● WHAT THIS TASK INVOLVES
Reproduce the data below line by line, from its first line to the line with "border-box; margin: 0;", both included, and nothing past that point.

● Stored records

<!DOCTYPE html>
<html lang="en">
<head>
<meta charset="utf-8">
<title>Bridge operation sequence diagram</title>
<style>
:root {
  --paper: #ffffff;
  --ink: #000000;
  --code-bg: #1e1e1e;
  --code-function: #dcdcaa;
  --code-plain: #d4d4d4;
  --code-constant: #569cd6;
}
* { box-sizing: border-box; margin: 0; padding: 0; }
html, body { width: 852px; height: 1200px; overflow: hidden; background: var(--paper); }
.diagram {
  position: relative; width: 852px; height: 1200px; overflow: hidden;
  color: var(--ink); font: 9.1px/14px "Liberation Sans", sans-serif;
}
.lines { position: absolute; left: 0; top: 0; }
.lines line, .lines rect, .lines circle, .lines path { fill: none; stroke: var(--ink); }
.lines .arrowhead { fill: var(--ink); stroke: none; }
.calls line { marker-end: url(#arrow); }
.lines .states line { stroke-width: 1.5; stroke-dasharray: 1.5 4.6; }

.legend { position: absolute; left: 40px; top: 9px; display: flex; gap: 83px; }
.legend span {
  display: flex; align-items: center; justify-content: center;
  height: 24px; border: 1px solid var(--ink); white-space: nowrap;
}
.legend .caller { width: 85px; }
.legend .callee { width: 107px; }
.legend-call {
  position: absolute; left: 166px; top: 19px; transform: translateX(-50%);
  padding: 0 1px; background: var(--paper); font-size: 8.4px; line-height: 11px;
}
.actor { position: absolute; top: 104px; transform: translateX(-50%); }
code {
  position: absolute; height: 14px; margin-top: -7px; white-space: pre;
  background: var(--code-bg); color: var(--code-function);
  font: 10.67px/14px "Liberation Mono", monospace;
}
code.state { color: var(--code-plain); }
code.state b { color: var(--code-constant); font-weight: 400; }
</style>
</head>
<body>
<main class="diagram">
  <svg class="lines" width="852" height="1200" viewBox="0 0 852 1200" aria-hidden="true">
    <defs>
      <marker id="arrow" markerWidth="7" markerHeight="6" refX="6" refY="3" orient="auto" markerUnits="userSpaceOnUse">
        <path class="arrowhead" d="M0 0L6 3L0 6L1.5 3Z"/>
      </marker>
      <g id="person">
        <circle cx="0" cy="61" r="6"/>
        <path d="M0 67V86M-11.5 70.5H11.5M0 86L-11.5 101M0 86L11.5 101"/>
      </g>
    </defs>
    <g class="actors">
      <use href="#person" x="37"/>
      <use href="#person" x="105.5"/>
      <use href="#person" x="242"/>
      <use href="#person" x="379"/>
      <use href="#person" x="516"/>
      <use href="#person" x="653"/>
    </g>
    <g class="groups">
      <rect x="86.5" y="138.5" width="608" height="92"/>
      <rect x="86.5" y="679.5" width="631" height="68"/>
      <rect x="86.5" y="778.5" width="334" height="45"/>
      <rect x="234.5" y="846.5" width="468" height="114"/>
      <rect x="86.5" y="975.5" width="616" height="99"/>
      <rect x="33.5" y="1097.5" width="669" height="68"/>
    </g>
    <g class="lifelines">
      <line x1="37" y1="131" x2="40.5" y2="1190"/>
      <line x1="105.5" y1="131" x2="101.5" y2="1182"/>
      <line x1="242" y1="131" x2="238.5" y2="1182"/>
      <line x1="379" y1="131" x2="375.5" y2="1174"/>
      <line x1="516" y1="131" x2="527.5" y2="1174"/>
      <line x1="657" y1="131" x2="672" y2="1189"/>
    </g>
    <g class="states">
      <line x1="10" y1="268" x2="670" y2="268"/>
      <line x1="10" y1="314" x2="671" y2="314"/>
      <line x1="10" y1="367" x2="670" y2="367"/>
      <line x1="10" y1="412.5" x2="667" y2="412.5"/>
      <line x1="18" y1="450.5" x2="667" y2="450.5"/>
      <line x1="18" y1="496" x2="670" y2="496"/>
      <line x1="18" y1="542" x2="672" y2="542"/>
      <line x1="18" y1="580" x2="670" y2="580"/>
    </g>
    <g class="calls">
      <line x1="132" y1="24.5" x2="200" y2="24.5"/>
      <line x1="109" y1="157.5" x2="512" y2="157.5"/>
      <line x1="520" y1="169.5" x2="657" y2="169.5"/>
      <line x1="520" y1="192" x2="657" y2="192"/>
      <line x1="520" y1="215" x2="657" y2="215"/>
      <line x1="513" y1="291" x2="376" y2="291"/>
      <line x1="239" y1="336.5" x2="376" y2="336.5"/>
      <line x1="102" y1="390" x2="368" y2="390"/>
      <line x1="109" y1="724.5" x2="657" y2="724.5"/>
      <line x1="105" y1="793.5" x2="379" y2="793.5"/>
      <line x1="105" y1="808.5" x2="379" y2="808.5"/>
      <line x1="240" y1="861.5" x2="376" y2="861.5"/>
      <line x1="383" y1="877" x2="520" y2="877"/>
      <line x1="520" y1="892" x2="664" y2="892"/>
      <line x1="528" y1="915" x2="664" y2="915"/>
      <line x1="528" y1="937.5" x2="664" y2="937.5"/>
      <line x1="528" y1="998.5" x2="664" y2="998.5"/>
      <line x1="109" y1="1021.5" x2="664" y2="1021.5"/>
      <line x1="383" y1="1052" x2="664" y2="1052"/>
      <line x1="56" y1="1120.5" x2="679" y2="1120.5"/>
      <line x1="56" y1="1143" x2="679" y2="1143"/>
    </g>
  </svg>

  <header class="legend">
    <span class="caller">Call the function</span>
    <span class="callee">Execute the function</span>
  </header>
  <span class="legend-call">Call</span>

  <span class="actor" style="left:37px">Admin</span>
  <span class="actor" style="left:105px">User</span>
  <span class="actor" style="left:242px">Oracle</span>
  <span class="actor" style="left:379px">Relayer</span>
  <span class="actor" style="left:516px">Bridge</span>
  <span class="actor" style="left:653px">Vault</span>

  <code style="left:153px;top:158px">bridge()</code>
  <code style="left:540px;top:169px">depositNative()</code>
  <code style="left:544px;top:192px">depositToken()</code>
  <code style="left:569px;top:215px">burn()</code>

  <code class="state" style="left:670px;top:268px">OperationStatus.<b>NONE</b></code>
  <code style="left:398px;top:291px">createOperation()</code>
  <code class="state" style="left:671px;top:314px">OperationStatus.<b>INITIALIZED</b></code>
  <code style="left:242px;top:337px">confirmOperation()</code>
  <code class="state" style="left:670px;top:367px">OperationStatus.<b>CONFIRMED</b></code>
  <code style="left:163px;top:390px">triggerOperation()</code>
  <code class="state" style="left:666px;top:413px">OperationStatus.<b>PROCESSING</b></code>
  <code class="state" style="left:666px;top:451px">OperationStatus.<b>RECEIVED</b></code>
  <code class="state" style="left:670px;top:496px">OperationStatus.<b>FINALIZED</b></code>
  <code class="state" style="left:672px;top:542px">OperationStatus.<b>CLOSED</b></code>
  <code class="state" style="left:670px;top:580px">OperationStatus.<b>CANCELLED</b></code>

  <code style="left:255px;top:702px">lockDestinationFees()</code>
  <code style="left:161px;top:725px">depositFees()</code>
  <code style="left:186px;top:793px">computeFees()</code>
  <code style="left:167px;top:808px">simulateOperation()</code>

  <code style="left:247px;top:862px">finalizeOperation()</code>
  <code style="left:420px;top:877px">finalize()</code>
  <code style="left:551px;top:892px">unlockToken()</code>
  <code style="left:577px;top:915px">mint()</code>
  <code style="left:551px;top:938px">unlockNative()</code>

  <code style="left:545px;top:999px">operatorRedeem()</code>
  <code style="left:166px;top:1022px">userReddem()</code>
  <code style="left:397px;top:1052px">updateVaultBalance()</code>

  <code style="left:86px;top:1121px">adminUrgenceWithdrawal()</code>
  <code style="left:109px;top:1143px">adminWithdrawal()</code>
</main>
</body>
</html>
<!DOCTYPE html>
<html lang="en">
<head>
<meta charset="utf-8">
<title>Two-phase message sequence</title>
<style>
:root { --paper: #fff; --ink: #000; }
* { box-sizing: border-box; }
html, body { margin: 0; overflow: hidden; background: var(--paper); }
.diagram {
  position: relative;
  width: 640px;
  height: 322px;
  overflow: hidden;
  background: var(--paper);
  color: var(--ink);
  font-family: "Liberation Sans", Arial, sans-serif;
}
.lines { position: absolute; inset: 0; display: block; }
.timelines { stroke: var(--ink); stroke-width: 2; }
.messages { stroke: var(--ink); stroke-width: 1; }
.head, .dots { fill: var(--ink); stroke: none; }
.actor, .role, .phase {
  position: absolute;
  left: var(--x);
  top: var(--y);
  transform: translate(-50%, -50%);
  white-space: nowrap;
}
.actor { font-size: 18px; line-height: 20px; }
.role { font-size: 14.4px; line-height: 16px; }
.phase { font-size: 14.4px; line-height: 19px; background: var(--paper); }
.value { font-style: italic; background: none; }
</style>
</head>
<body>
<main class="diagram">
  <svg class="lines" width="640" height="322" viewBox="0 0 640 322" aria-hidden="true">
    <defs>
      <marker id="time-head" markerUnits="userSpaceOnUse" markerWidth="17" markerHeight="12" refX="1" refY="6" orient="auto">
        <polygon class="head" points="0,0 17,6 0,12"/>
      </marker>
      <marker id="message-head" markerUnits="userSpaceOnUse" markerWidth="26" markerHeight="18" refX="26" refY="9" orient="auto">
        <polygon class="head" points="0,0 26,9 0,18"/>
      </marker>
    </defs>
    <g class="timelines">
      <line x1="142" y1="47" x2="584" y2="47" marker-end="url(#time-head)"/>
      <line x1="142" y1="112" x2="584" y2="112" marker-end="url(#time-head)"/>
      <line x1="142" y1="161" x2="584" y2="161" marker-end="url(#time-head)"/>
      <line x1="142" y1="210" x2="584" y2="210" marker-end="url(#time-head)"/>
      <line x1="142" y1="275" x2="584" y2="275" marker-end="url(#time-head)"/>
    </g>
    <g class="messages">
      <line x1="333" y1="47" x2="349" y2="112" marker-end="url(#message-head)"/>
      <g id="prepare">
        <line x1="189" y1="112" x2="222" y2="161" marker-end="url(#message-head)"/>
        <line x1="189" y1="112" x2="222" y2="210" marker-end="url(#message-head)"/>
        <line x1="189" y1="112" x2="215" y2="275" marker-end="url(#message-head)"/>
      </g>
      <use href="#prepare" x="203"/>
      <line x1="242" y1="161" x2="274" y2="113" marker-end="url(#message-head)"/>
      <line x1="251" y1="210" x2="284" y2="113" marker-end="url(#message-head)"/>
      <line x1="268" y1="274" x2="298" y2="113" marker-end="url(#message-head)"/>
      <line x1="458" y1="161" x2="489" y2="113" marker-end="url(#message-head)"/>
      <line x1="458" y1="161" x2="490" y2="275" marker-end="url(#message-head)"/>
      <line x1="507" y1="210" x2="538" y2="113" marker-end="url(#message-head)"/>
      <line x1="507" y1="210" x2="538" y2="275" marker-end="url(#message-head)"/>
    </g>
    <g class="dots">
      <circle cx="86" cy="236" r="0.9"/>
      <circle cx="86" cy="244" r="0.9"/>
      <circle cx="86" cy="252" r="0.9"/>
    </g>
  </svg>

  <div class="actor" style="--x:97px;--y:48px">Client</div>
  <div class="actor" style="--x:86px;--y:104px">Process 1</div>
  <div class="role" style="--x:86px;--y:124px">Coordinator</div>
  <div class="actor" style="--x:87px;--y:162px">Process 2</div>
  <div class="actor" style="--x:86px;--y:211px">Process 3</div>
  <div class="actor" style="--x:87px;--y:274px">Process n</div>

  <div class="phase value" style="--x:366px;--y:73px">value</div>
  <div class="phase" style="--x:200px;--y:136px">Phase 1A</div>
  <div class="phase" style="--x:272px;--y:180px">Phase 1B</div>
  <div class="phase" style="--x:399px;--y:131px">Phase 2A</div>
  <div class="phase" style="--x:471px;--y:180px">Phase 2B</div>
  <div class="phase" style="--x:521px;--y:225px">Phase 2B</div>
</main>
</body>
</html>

● ANSWER BOX
<!DOCTYPE html>
<html lang="en">
<head>
<meta charset="utf-8">
<title>Bridge operation sequence diagram</title>
<style>
:root {
  --paper: #ffffff;
  --ink: #000000;
  --code-bg: #1e1e1e;
  --code-function: #dcdcaa;
  --code-plain: #d4d4d4;
  --code-constant: #569cd6;
}
* { box-sizing: border-box; margin: 0; padding: 0; }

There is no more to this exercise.